● **Records provided**:
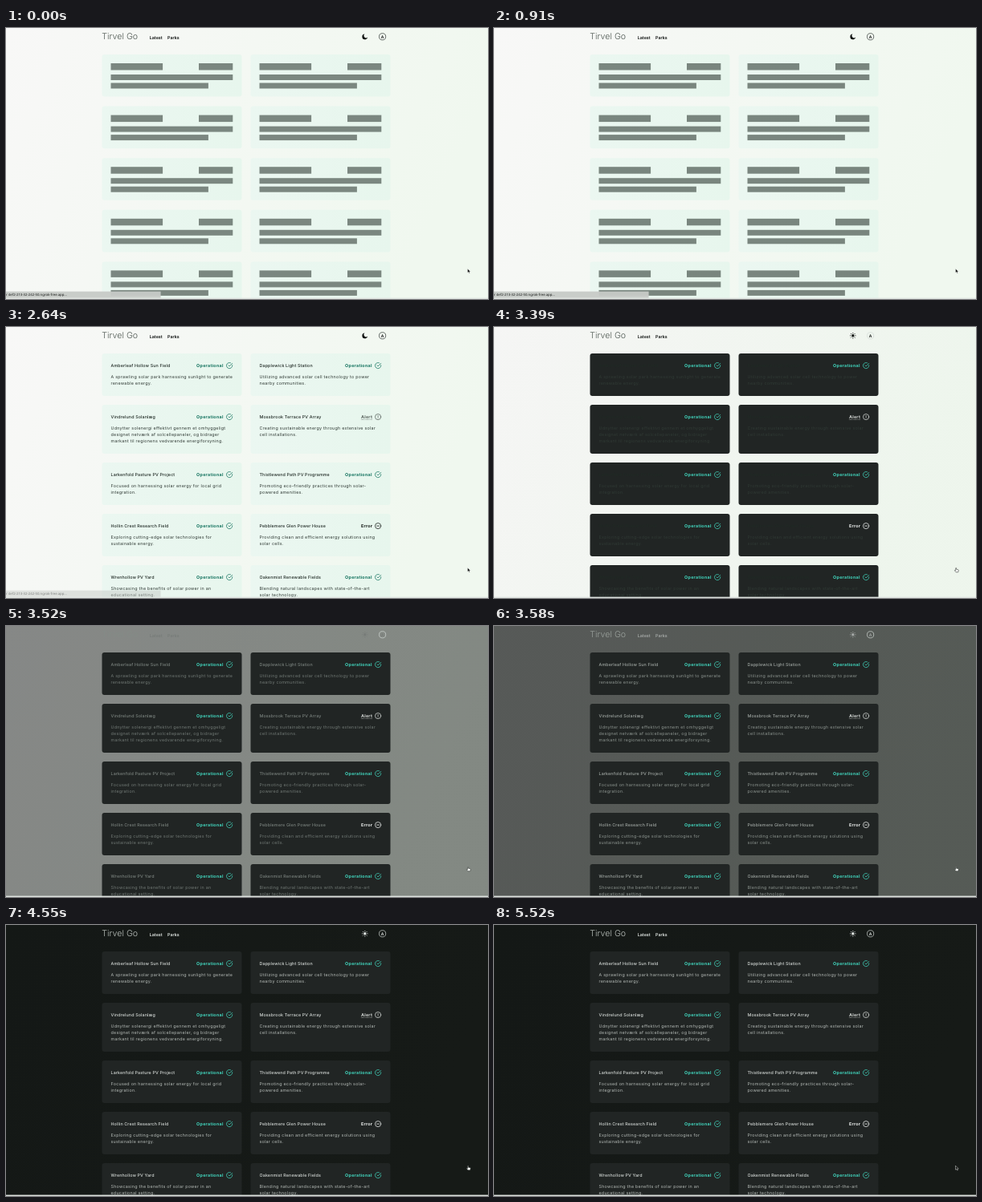
Animation of 600 by 338 pixels, one loop 5550 ms. Source, as an HTML page:

```html
<!DOCTYPE html>
<html lang="en">
<head>
<meta charset="utf-8">
<title>Solar parks dashboard</title>
<style>
  html, body { margin: 0; width: 100%; height: 100%; overflow: hidden; }
  svg { display: block; width: 100vw; height: 100vh; --ok: #14735f; --alert: #59625d; --error: #161b18; --ring: #2c3330; --card: url(#cardLight); }
  svg.dark { --ok: #42d6be; --alert: #d5d9d6; --error: #eef1ef; --ring: #d3dad6; --card: #212524; }
  text { font-family: Inter, sans-serif; font-size: 5.33px; text-rendering: geometricPrecision; white-space: pre; }
  .logo { font-size: 10.67px; font-weight: 300; fill: var(--logo); }
  .nav { font-weight: 600; fill: var(--nav); }
  .title { font-weight: 500; letter-spacing: .025em; fill: var(--title); }
  .body { letter-spacing: .05em; fill: var(--body); }
  .state { font-weight: 700; letter-spacing: .055em; }
  .url { font-family: "Noto Sans", sans-serif; font-size: 4.25px; fill: #181b19; }
  .icon { fill: none; stroke-width: .75; stroke-linecap: round; stroke-linejoin: round; }
  .card { fill: var(--card); }
</style>
</head>
<body>
<svg id="stage" viewBox="0 0 600 338" preserveAspectRatio="none">
  <defs>
    <linearGradient id="bgLight" x2="1" y2=".25">
      <stop stop-color="#f8f8f7"/><stop offset="1" stop-color="#f0f8ef"/>
    </linearGradient>
    <linearGradient id="bgDark" x2="1" y2=".25">
      <stop stop-color="#141816"/><stop offset="1" stop-color="#161a17"/>
    </linearGradient>
    <linearGradient id="cardLight">
      <stop stop-color="#ebf7f1"/><stop offset="1" stop-color="#e7f6ed"/>
    </linearGradient>
  </defs>
  <rect width="600" height="338" fill="url(#bgLight)"/>
  <rect id="night" width="600" height="338" fill="url(#bgDark)"/>

  <text class="logo" x="119.3" y="14">Tirvel Go</text>
  <text class="nav" x="178.8" y="13.9">Latest</text>
  <text class="nav" x="201" y="13.9">Parks</text>
  <path id="moon" d="M446.4 7.6A3.4 3.4 0 1 0 450.1 11.6A2.7 2.7 0 0 1 446.4 7.6Z" fill="#0c0f0d"/>
  <g id="sun" fill="var(--nav)" stroke="var(--nav)" stroke-width=".8" stroke-linecap="round"></g>
  <circle cx="468.6" cy="10.8" r="4.1" fill="none" stroke="var(--ring)" stroke-width=".7"/>
  <text class="nav" x="468.6" y="12.6" text-anchor="middle" style="font-size:5px">A</text>

  <g id="skeleton"></g>
  <g id="content"></g>

  <rect y="336.6" width="600" height="1.4" fill="#dfe4e0"/>
  <g id="status">
    <rect y="328.6" width="192.6" height="8" fill="#c8cbc8" opacity=".95"/>
    <text class="url" x="0" y="334.1">r 4ef2-213-32-242-50.ngrok-free.app...</text>
  </g>

  <path id="arrow" d="M574.5 300.2V305.2L575.7 304.2L576.5 306L577.4 305.6L576.6 303.9H578.2Z"
        fill="#0a0c0b" stroke="#f4f6f4" stroke-width=".45"/>
  <path id="hand" d="M574.7 300.6Q575.2 300 575.6 300.6V302.2L577.9 302.7Q578.4 302.9 578.3 303.5L577.8 305.8H575L573.4 303.8Q573.3 303.1 574 303.2L574.7 303.7Z"
        fill="#f6f8f6" stroke="#222624" stroke-width=".5"/>
</svg>
<script>
const LOOP = 5550, LOADED = 2420, HOVER = 3240, DARK = 3390, LEAVE = 5520;
const COLS = [119.5, 304.5], CARD_W = 174;
const ROWS = [[33, 53], [97, 61], [169, 53], [233, 53], [297, 53]];
const PARKS = [
  ["Amberleaf Hollow Sun Field", "ok", "A sprawling solar park harnessing sunlight to generate|renewable energy."],
  ["Dapplewick Light Station", "ok", "Utilizing advanced solar cell technology to power|nearby communities."],
  ["Vindrelund Solanlæg", "ok", "Udnytter solenergi effektivt gennem et omhyggeligt|designet netværk af solcellepaneler, og bidrager|markant til regionens vedvarende energiforsyning."],
  ["Mossbrook Terrace PV Array", "alert", "Creating sustainable energy through extensive solar|cell installations."],
  ["Larkenfold Pasture PV Project", "ok", "Focused on harnessing solar energy for local grid|integration."],
  ["Thistlewend Path PV Programme", "ok", "Promoting eco-friendly practices through solar-|powered amenities."],
  ["Hollin Crest Research Field", "ok", "Exploring cutting-edge solar technologies for|sustainable energy."],
  ["Pebblemere Glen Power House", "error", "Providing clean and efficient energy solutions using|solar cells."],
  ["Wrenhollow PV Yard", "ok", "Showcasing the benefits of solar power in an|educational setting."],
  ["Oakenmist Renewable Fields", "ok", "Blending natural landscapes with state-of-the-art|solar technology."]
];
const RING = '<circle r="3.6"/>';
const STATES = {
  ok: ["Operational", '<path d="M3.6 -.4V0A3.6 3.6 0 1 1 1.5 -3.3M3.6 -2.7L0 .9L-1.1 -.2"/>'],
  alert: ["Alert", RING + '<path d="M0 -1.6V.2M0 1.6V1.65"/>'],
  error: ["Error", RING + '<path d="M-1.5 0H1.5"/>']
};
const THEME = {
  logo: [[78, 88, 82], [186, 192, 188]],
  nav: [[12, 16, 14], [226, 231, 228]],
  title: [[30, 40, 35], [214, 219, 216]],
  body: [[46, 56, 51], [182, 188, 184]]
};

const $ = id => document.getElementById(id);
const clamp = v => Math.max(0, Math.min(1, v));
const show = (id, on) => $(id).setAttribute("visibility", on ? "visible" : "hidden");
const rect = (x, y, w, h, extra = "") => `<rect x="${x}" y="${y}" width="${w}" height="${h}" ${extra}/>`;
const text = (cls, x, y, str, extra = "") => `<text class="${cls}" x="${x}" y="${y}" ${extra}>${str}</text>`;
const cardBox = (x, y, h) => rect(x, y, CARD_W, h, 'rx="3" class="card"');

function bezier(x1, y1, x2, y2) {
  const at = (a, b, s) => 3 * (1 - s) ** 2 * s * a + 3 * (1 - s) * s * s * b + s ** 3;
  return x => {
    let lo = 0, hi = 1;
    for (let i = 0; i < 24; i++) {
      const mid = (lo + hi) / 2;
      if (at(x1, x2, mid) < x) lo = mid; else hi = mid;
    }
    return at(y1, y2, lo);
  };
}
const ease = bezier(.25, .1, .25, 1);
const pulse = bezier(.4, 0, .6, 1);

function parkCard([name, state, about], i) {
  const x = COLS[i % 2], [y, h] = ROWS[i >> 1];
  const [label, icon] = STATES[state], color = `var(--${state})`;
  const lines = about.split("|").map((line, n) => text("body", x + 11, y + 30.8 + n * 8.1, line));
  const labelX = x + (state === "ok" ? 117.6 : 137.4);
  const dots = state === "alert"
    ? `<path d="M${labelX} ${y + 18.4}h14.2" stroke="${color}" stroke-width=".6" stroke-dasharray=".7 .5"/>` : "";
  return cardBox(x, y, h) + text("title", x + 11, y + 16.9, name) + lines.join("") +
    text("state", labelX, y + 16.9, label, `fill="${color}"`) + dots +
    `<g class="icon" stroke="${color}" transform="translate(${x + 158.6} ${y + 15.1})">${icon}</g>`;
}

function build() {
  let cards = "", bars = "";
  for (let r = 0; r < 5; r++) for (const x of COLS) {
    const y = 33 + r * 64.6;
    cards += cardBox(x, y, 52.6);
    bars += rect(x + 11, y + 11, 64.6, 8.5) + rect(x + 120.5, y + 11, 42.3, 8.5) +
      rect(x + 11, y + 25, 151.8, 7) + rect(x + 11, y + 35.5, 121.4, 7);
  }
  $("skeleton").innerHTML = cards + `<g id="bars" fill="#4e5a53">${bars}</g>`;
  $("content").innerHTML = PARKS.map(parkCard).join("");
  let rays = '<circle cx="446.8" cy="10.8" r="1.7" stroke="none"/>';
  for (let a = 0; a < 360; a += 45)
    rays += `<path d="M446.8 7.9v-.5" transform="rotate(${a} 446.8 10.8)"/>`;
  $("sun").innerHTML = rays;
}

function draw(t) {
  const dark = t >= DARK, loaded = t >= LOADED, hover = t >= HOVER && t < LEAVE;
  const stage = $("stage");
  stage.classList.toggle("dark", dark);
  show("skeleton", !loaded);
  show("content", loaded);
  show("moon", !dark);
  show("sun", dark);
  show("arrow", !hover);
  show("hand", hover);

  // two-second pulse, brightest bars at 450 ms
  const d = Math.abs((t + 1550) % 2000 - 1000) / 1000;
  $("bars").setAttribute("opacity", .5 + .5 * pulse(1 - d));
  $("status").setAttribute("opacity", 1 - clamp((t - 2480) / 340));

  const p = dark ? ease(clamp((t - 3380) / 480)) : 0;
  $("night").setAttribute("opacity", p);
  for (const key in THEME) {
    const [a, b] = THEME[key];
    stage.style.setProperty("--" + key, `rgb(${a.map((v, i) => Math.round(v + (b[i] - v) * p))})`);
  }
}

build();
const start = performance.now();
function tick() {
  draw((performance.now() - start) % LOOP);
  requestAnimationFrame(tick);
}
tick();
</script>
</body>
</html>
```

● **Assigned task**:
From the listing above, copy every line that holds the string "text".

● **Answer section**:
  text { font-family: Inter, sans-serif; font-size: 5.33px; text-rendering: geometricPrecision; white-space: pre; }
  <text class="logo" x="119.3" y="14">Tirvel Go</text>
  <text class="nav" x="178.8" y="13.9">Latest</text>
  <text class="nav" x="201" y="13.9">Parks</text>
  <text class="nav" x="468.6" y="12.6" text-anchor="middle" style="font-size:5px">A</text>
    <text class="url" x="0" y="334.1">r 4ef2-213-32-242-50.ngrok-free.app...</text>
const text = (cls, x, y, str, extra = "") => `<text class="${cls}" x="${x}" y="${y}" ${extra}>${str}</text>`;
  const lines = about.split("|").map((line, n) => text("body", x + 11, y + 30.8 + n * 8.1, line));
  return cardBox(x, y, h) + text("title", x + 11, y + 16.9, name) + lines.join("") +
    text("state", labelX, y + 16.9, label, `fill="${color}"`) + dots +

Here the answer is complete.